Photographer: Ed Little

Model: Ella Clouston

Makeup: Emma Reeve

Creative Direction: Jemima Bunbury and Ilona Phillips

An explosion of monograms, logos and branded typography have recently taken over the fashion world. This photoshoot explores the aesthetics of branding, and its communicative power.

Branding functions as a form of social currency. We buy certain brands to align ourselves with the images and lifestyles attached.

The ‘brand personalities’ we aspire to have all been carefully crafted by PR and marketing teams throughout their campaigns. These marketing messages are designed to drive us to consume, rather than choose the styles that best express our character.

But branding can be used to express in a powerful way. By aligning ourselves to brands which reflect our values, we can use our consumer spending power to support innovative brands who create consciously and ethically.

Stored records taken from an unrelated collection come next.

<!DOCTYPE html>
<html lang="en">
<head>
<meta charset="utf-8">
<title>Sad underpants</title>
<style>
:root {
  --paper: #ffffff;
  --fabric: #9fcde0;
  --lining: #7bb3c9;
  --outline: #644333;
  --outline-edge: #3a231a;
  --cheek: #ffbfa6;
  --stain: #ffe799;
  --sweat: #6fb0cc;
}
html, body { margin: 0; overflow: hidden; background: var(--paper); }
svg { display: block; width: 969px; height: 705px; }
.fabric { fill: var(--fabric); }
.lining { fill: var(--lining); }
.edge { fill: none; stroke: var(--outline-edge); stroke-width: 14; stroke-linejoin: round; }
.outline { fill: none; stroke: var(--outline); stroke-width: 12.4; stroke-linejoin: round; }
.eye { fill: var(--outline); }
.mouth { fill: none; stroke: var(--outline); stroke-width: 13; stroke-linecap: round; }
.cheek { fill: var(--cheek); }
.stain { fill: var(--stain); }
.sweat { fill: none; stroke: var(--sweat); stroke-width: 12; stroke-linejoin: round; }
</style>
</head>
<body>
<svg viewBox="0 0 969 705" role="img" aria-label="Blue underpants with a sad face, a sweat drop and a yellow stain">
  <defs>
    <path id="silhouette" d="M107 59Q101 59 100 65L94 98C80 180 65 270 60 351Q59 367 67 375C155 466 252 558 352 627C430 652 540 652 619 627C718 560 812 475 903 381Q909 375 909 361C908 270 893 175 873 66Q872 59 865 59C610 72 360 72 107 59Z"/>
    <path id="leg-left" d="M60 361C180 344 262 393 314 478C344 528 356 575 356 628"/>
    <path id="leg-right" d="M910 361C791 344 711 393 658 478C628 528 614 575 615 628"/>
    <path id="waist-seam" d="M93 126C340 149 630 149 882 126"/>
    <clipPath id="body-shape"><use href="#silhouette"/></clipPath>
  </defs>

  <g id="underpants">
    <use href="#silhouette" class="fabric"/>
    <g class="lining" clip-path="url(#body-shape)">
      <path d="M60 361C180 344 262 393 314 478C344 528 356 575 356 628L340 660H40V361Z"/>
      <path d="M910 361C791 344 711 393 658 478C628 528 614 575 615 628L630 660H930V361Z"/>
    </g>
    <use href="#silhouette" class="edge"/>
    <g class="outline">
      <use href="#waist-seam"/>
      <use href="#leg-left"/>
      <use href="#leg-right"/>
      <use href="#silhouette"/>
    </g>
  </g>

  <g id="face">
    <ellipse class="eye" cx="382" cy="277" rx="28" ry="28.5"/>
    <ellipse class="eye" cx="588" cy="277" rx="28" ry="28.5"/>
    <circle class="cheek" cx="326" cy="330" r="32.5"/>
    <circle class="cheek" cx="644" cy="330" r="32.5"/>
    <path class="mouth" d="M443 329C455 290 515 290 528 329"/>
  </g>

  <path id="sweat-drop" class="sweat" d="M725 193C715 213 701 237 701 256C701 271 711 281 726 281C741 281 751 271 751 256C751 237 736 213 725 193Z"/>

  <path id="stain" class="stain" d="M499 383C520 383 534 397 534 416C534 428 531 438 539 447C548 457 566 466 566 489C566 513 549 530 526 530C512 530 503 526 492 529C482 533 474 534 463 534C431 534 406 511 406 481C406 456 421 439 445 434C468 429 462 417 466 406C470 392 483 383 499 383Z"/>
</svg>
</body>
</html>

The temporary tattoos used in this photoshoot visually explore how branding is presented, and how the individual can use it to foster, or even create, a more personal image.